“It can’t be,” she thought, “is that what they have in mind for those of us who don’t change? I’ve got to find Jack.”

She ran as fast as she could away from the tent and back toward the crowd. Her attention was diverted by the sight of a small group of people chewing on KafKakes, half eaten bars in their hands. She ran to them plunging within their midst and slapping the bars out of their hands.

“Stop,” she shouted, “do you know what you’re eating?”

“Tastes pretty good,” one of them said as his body started to shake. Soon they were all shaking and before Prudence’s eyes their bodies shrunk and heads grew.

“Oh no,” Prudence muttered.

“Wow,” another one of them said. “This is wonderful, I feel…different.” He turned his attention to Prudence. “Come on, join us, have a bite to eat.”

“No,” she shouted backing away as they closed in on her. “No, I…I’ve got to find my husband.” She ran turning to see them trying to get the attention of Eric’s men.

She couldn’t find Jack in the crowd and wound up returning home alone. Later that night Jack showed up, body thin and head almost twice its size.

“Pru,” he said, “you’ve got to try this stuff, they have frozen meals now too, I brought one home for you.”

“I’m not hungry,” she said, not liking his tone of voice or the look in his eye.

“Come on,” Jack said, “it’s delicious, and the changes are wonderful. Everybody’s eating it, everyone’s coming over, it will do you good.”

“Wonderful?” Prudence couldn’t help notice he used the same word the other man did earlier. This stuff doesn’t make you smarter, she thought, it makes you more compliant. “I said I’m not hungry, maybe later.”

“Sure,” he said. “We’ll have a bite to eat later, maybe with some wine.
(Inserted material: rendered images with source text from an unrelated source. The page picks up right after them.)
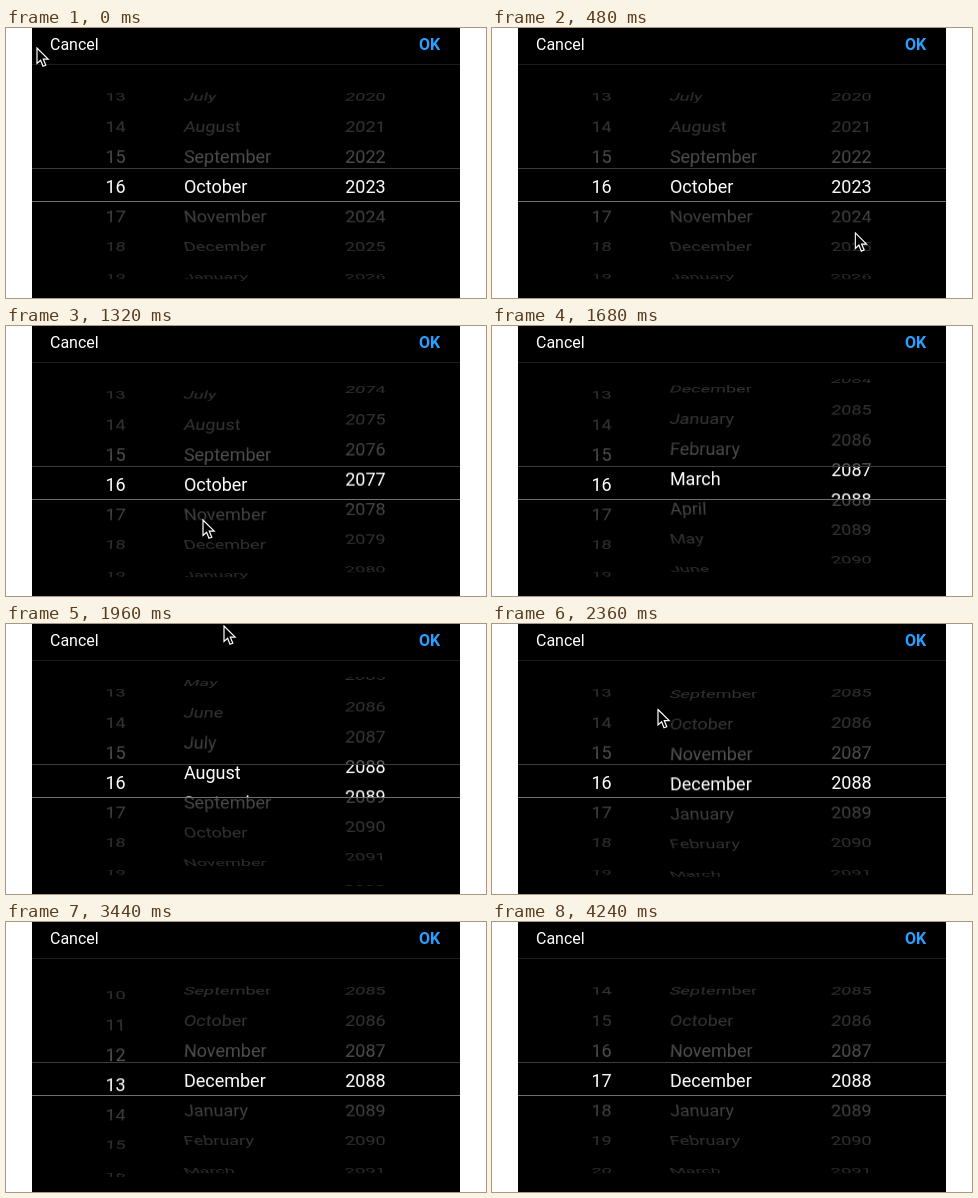
Animation of 480 by 270 pixels, one loop 4.56 s. Source, as an HTML page:

```html
<!DOCTYPE html>
<html lang="en">
<head>
<meta charset="utf-8">
<title>Date picker</title>
<style>
  html, body { margin: 0; width: 100%; height: 100%; overflow: hidden; background: #fff; }
  #stage { position: relative; width: 480px; height: 270px; overflow: hidden; font: 18px/30px Roboto, sans-serif; color: #fff; }
  #stage div, #stage span, #cursor { position: absolute; }
  .panel { left: 26px; width: 428px; }
  #back { top: 0; height: 270px; background: #000; }
  .label { top: 7px; font-size: 16px; line-height: 20px; }
  #ok { left: 413px; font-weight: 700; color: #2a9fff; }
  #wheels { top: 53px; height: 209px; overflow: hidden; }
  #wheels div { top: 0; width: calc(100% / 3); height: 100%; }
  #wheels span { top: 91px; left: 0; width: 100%; box-sizing: border-box; white-space: nowrap; }
  .line { height: 1px; }
  #above { top: 53px; height: 87px; background: linear-gradient(rgba(0, 0, 0, .81), rgba(0, 0, 0, .79) 70%, rgba(0, 0, 0, .64)); }
  #below { top: 174px; height: 88px; background: linear-gradient(rgba(0, 0, 0, .7), rgba(0, 0, 0, .8) 35%, rgba(0, 0, 0, .83)); }
  #cursor { left: 0; top: 0; }
</style>
</head>
<body>
<div id="stage">
  <div id="back" class="panel"></div>
  <span class="label" style="left:44px">Cancel</span>
  <span class="label" id="ok">OK</span>
  <div class="panel line" style="top:36px;background:#1c1c1c"></div>
  <div id="wheels" class="panel"></div>
  <div id="above" class="panel"></div>
  <div id="below" class="panel"></div>
  <div class="panel line" style="top:140px;background:#3c3c3c"></div>
  <div class="panel line" style="top:173px;background:#707070"></div>
  <svg id="cursor" width="14" height="21">
    <path d="M1 1V16.5L4.6 13.2 7 19.3 9.8 18.2 7.3 12.2H12.2Z" fill="#000" stroke="#fff" stroke-width="1.2"/>
  </svg>
</div>
<script>
const LOOP = 4560, STEP = 40, ROW = 30, TILT = 20, LEAN = 0.3;
const MONTHS = ['January', 'February', 'March', 'April', 'May', 'June', 'July',
  'August', 'September', 'October', 'November', 'December'];

// A flick carries a wheel a little past its goal, then it snaps back.
const day = { indent: 73.5, text: i => (i - 1) % 31 + 1,
  from: 16, to: 48, over: 0.4, start: 2840, time: 1064 };
const month = { indent: 8.9, text: i => MONTHS[i % 12],
  from: 9, to: 23, over: 0.35, start: 1400, time: 1277 };
const year = { indent: 28.2, text: i => i,
  from: 2023, to: 2088, over: 0.53, start: 600, time: 1360 };
const wheels = [day, month, year];

// The pointer enters, rests on its goal and shoots up when the flick starts.
const visits = [
  { enter: 0, start: year.start, a: [30, 19], b: [368, 207] },
  { enter: 960, start: month.start, a: [300, -21], b: [196, 193] },
  { enter: 1960, start: day.start, a: [217, 1], b: [113, 168] },
  { enter: 3880, start: 4160, a: [200, 60], b: [421, 10] }
];

const clamp = u => Math.min(1, Math.max(0, u));
const smooth = u => u * u * (3 - 2 * u);
const spin = u => 1 - (1 - u ** 1.32) ** 3.1;

function position({ from, to, over, start, time }, t) {
  const run = spin(clamp((t - start) / time));
  const back = smooth(clamp((t - start - time - 130) / 200));
  return from + (to + over - from) * run - over * back;
}

function pointerAt(t) {
  const { enter, start, a, b } = visits.findLast(v => v.enter <= t);
  const u = smooth(clamp((t - enter) / (start - 80 - enter)));
  const [x, y] = a.map((v, i) => v + (b[i] - v) * u);
  return [x, y - Math.max(0, t - start)];
}

const box = document.getElementById('wheels');
wheels.forEach((wheel, n) => {
  const column = box.appendChild(document.createElement('div'));
  column.style.left = n * 100 / 3 + '%';
  wheel.rows = Array.from({ length: 9 }, () => {
    const row = column.appendChild(document.createElement('span'));
    row.style.paddingLeft = wheel.indent + 'px';
    return row;
  });
});
const cursor = document.getElementById('cursor');

function draw(t) {
  for (const wheel of wheels) {
    const pos = position(wheel, t), mid = Math.round(pos);
    wheel.rows.forEach((row, n) => {
      const index = mid + n - 4, offset = index - pos;
      row.textContent = wheel.text(index);
      row.style.transform =
        `translateY(${offset * ROW}px) perspective(220px) rotateX(${-(offset + LEAN) * TILT}deg)`;
    });
  }
  const [x, y] = pointerAt(t);
  cursor.style.transform = `translate(${x}px, ${y}px)`;
}

function tick() {
  draw(Math.floor(performance.now() % LOOP / STEP) * STEP);
  requestAnimationFrame(tick);
}
tick();
</script>
</body>
</html>
```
You’ll like it, you’ll see.”

“Yes, I’m sure I will,” Prudence said hiding her sadness at knowing her Jack was gone.

Three days later Prudence still hadn’t eaten. She’d left the house when the new Jack fell asleep that night. She travelled the countryside avoiding the changed people and looking for others like her so they could figure out what to do and how to eat safely. She didn’t trust the food supply in stores or restaurants. Maybe she and others could grow their own vegetables, start a farm in some remote area, with chickens, pigs or whatever. There had to be a way. Then they would need to resist, to alert others like them not to fall for the pitch, not to eat Xavier’s “food.” They would have to find a way.

No comments: